Workshop of Jan Sanders van Hemessen (Netherlandish, active by ca. 1524, died ca. 1564)
Oil on wood; 43 7/8 x 59 1/2 in. (111.4 x 151.1 cm)
Purchase, 1871 (71.155)
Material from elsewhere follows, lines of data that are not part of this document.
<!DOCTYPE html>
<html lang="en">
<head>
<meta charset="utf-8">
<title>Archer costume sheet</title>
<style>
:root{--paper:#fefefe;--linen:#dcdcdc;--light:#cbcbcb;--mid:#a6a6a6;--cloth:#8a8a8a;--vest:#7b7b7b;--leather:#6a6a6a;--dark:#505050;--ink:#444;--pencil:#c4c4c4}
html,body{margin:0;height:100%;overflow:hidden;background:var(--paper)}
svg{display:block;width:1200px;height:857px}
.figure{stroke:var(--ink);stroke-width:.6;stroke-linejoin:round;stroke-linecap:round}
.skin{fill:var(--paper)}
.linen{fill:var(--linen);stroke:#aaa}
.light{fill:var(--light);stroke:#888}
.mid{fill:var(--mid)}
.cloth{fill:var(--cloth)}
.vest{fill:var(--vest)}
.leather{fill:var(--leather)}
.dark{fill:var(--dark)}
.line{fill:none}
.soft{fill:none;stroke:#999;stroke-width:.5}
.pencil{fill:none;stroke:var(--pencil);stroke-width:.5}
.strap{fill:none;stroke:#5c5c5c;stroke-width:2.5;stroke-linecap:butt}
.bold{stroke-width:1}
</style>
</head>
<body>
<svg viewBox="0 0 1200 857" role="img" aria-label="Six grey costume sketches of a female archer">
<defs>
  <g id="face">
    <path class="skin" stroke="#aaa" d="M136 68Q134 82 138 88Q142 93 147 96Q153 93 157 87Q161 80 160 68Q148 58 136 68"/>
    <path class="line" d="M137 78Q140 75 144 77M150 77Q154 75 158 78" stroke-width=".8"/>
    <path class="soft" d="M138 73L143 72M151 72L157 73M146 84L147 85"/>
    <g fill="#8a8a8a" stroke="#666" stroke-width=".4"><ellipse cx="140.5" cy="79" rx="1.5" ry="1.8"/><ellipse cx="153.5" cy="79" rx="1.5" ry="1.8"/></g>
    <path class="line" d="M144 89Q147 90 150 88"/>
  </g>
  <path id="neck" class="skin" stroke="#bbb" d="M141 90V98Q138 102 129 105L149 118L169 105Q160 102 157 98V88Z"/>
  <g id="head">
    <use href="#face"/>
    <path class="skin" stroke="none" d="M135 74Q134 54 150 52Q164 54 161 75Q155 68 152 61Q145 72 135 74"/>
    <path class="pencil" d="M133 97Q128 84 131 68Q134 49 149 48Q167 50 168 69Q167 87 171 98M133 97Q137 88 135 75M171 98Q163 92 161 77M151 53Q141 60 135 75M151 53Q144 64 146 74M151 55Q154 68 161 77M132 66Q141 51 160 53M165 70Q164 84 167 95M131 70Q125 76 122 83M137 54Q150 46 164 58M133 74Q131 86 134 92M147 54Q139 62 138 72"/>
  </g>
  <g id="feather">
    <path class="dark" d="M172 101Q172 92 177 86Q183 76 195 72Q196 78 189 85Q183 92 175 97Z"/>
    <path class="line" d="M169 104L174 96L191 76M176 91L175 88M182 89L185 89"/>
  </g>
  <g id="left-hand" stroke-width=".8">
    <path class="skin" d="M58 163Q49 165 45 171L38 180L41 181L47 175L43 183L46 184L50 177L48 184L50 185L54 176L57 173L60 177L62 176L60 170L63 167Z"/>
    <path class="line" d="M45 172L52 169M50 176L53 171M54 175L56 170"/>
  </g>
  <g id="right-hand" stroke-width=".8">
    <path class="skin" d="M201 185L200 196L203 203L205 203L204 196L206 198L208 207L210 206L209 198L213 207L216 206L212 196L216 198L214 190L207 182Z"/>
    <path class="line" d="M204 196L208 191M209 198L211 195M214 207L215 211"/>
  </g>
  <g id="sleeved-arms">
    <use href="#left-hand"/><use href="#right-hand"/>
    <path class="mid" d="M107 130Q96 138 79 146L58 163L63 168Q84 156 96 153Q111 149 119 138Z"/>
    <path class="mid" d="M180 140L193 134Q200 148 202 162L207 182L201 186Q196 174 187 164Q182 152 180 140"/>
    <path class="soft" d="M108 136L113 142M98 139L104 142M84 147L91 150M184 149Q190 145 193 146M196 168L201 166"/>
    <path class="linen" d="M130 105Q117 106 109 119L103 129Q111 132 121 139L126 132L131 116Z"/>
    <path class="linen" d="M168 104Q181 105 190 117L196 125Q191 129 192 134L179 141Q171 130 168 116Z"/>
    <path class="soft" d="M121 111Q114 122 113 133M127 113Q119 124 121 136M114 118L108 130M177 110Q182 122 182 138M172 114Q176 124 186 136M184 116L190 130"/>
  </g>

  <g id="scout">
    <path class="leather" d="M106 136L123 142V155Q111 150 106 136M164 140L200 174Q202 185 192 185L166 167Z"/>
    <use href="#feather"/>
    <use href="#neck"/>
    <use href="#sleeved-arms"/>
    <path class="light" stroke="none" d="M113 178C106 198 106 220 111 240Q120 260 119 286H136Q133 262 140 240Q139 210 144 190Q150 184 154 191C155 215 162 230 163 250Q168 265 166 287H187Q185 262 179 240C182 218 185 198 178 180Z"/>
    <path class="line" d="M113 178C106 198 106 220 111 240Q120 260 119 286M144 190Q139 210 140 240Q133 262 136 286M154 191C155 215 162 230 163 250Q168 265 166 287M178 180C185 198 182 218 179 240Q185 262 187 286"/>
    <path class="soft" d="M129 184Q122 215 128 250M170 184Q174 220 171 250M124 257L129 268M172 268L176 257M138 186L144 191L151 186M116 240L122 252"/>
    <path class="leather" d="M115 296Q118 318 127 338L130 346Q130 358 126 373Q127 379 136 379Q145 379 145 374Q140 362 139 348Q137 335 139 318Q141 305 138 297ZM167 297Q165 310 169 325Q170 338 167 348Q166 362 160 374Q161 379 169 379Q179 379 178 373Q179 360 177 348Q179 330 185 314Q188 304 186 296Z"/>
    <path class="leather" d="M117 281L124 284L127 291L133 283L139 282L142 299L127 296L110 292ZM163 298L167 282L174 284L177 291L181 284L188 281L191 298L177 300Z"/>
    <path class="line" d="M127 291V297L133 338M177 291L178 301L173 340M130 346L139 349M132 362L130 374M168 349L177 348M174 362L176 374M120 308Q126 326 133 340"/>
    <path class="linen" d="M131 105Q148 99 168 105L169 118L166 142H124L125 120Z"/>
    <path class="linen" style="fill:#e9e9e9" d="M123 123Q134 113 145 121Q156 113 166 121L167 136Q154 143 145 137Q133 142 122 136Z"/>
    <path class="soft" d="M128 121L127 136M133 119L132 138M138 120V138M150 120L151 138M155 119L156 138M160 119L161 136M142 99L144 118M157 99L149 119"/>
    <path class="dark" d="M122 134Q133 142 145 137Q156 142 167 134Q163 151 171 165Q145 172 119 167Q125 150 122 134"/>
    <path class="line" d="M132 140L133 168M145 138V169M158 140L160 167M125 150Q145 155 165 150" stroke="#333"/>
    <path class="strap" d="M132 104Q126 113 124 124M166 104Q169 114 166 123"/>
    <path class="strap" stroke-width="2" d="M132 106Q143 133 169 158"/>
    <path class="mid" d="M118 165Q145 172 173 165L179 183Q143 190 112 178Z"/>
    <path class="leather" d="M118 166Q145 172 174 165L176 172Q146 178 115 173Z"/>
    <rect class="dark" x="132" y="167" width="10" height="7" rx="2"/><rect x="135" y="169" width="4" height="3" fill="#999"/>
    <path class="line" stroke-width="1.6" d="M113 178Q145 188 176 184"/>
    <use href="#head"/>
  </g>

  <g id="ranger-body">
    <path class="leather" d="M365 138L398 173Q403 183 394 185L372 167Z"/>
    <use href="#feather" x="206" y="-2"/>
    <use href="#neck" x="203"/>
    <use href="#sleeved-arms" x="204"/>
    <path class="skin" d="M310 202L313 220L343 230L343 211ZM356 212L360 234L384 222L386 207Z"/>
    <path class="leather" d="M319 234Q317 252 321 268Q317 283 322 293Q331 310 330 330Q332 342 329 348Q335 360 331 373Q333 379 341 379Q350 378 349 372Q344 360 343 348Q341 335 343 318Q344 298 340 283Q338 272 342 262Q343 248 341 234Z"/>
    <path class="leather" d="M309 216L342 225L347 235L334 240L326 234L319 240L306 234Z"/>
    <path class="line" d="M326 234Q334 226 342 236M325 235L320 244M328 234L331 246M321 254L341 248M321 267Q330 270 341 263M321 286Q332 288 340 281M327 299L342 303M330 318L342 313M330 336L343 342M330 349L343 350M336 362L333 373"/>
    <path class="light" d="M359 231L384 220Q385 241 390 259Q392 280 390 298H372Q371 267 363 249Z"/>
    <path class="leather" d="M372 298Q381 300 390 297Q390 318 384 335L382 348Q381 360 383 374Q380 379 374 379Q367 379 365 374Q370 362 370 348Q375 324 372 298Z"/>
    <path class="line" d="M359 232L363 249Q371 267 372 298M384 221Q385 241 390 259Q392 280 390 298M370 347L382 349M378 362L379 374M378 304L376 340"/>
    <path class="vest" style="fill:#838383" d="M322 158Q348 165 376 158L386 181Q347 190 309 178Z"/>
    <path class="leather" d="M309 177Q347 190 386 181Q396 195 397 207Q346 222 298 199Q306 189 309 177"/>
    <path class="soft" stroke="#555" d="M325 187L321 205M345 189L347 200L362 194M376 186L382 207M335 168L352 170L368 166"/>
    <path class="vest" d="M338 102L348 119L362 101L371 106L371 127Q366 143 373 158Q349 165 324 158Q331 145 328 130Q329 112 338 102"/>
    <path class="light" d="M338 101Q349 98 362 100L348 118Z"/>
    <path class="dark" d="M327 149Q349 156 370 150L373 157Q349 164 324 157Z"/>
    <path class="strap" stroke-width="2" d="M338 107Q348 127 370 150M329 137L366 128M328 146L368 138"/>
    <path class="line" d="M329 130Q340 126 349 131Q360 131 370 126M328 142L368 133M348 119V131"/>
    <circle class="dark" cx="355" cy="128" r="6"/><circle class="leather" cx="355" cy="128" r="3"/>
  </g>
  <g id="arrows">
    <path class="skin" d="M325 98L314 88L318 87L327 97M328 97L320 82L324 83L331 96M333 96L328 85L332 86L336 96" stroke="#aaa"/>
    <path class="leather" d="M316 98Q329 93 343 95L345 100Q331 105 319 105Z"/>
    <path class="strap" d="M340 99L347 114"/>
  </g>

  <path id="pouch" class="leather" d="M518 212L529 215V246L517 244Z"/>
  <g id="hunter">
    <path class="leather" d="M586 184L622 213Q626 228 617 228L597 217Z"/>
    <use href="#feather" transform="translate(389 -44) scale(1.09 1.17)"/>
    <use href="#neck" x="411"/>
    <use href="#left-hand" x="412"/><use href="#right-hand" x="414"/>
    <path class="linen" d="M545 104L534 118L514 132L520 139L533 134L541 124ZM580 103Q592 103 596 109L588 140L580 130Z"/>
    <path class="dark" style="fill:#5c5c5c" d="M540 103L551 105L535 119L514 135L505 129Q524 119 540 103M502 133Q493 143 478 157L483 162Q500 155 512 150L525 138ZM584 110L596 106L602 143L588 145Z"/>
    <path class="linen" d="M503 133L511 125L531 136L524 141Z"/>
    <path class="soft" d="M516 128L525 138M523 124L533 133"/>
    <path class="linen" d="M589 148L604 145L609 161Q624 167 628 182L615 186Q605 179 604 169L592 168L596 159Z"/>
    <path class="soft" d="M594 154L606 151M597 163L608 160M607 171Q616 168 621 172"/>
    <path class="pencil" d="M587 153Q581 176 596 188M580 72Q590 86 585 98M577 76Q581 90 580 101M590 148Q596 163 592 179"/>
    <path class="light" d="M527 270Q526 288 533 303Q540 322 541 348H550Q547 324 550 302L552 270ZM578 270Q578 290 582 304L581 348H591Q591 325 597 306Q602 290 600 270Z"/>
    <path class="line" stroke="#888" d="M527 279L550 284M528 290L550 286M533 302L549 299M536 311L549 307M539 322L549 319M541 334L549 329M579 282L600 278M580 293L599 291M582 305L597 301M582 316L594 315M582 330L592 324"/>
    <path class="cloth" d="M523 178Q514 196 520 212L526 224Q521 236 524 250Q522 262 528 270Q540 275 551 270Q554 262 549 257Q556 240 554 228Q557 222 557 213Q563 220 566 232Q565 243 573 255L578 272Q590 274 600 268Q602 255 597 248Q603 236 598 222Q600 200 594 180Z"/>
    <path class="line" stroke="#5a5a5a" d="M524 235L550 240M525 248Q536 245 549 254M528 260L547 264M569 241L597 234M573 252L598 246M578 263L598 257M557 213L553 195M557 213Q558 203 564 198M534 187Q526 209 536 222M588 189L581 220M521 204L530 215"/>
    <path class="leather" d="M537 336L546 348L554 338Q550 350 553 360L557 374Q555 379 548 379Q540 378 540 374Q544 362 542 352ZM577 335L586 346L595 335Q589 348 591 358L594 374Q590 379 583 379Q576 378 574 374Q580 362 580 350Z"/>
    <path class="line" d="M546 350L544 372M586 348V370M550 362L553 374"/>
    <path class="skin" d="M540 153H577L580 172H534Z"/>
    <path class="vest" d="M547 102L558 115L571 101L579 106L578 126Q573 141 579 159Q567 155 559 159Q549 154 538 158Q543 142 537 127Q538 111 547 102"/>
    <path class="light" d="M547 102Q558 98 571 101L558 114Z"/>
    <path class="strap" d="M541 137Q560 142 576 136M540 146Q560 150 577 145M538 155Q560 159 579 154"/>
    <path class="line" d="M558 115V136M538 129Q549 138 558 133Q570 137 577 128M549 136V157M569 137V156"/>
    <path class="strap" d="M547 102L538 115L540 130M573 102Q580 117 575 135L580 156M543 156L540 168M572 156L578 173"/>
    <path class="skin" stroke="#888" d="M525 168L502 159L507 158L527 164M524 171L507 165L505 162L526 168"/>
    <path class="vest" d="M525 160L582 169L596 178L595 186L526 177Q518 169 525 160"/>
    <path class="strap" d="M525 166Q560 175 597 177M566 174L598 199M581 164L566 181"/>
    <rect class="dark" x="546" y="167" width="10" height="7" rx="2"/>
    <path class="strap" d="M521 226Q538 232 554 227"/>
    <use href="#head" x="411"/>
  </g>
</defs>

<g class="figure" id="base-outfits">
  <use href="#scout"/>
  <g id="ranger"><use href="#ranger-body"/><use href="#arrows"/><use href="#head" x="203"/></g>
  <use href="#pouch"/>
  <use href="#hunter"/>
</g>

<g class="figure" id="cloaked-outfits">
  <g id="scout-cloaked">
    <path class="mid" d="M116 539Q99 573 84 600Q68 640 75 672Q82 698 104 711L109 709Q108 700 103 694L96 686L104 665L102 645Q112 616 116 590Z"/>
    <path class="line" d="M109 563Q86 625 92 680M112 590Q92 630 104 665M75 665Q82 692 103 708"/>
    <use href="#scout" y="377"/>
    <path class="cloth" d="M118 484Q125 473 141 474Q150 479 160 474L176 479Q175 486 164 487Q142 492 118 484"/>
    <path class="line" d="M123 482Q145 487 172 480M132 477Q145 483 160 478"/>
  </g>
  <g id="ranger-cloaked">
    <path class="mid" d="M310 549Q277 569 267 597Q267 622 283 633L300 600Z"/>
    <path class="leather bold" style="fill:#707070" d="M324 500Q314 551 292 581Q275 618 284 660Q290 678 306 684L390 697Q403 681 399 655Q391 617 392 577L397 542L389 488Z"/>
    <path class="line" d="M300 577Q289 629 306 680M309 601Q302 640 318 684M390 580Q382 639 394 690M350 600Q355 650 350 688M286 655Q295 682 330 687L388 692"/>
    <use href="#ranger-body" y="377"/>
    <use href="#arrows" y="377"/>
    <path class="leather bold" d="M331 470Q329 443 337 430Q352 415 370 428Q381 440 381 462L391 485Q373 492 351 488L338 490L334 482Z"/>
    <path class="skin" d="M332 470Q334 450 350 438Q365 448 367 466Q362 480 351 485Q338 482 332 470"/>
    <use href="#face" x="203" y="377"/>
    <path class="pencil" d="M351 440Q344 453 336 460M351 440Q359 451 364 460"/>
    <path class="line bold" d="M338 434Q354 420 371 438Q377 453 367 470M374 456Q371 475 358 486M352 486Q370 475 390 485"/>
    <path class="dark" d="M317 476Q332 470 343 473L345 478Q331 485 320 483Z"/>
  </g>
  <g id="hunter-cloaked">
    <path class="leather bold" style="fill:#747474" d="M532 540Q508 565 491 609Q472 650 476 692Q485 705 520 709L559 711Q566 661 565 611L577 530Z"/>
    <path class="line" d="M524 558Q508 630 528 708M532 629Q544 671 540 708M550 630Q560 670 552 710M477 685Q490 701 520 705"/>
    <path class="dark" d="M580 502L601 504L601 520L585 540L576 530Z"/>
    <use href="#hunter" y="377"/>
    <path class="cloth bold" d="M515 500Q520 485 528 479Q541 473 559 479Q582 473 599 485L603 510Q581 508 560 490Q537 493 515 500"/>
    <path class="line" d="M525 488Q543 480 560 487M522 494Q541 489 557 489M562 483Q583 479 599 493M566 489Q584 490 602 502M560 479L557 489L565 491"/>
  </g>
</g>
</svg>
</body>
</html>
This painting illustrates the moment Matthew turned from being the tax collector of Capernaum to follow Christ as an apostle, eventually becoming author of the first gospel. In the upper right of the composition, Christ is shown beckoning to Matthew in a style of gesture reminiscent of Italian art. Represented at the left in the immediate foreground is Matthew, whose arms and head are dramatically foreshortened as he turns toward Christ, responding to his call. Two of Matthew's colleagues continue with their work, engrossed in the tasks of counting money and recording payments, oblivious to the momentous occurrence in their midst. Jan van Hemessen, who became dean of the Antwerp Guild of Saint Luke in 1548, executed several versions of this scene. They all feature his typically muscular and palpably three-dimensional figures, a densely packed foreground of abruptly cropped forms, and vigorous, even flamboyant gestureselements that became the hallmarks of the artist's Mannerist style. Active during the heart of the Reformation era, van Hemessen was among the earliest (and most effective) Netherlandish artists to exploit the genre character of biblical subjectsoften for moralizing effect. The subject of the Calling of Matthew, for example, was used to explore the vice of greed and money's power to distract us from righteousness. This version, produced by van Hemessen's workshop, is a near copy of a painting from the artist's hand of about 1540, now in the Kunsthistorisches Museum in Viennaonly the background is different. The figure of Matthew in this version is a concealed portrait of Emperor Charles V.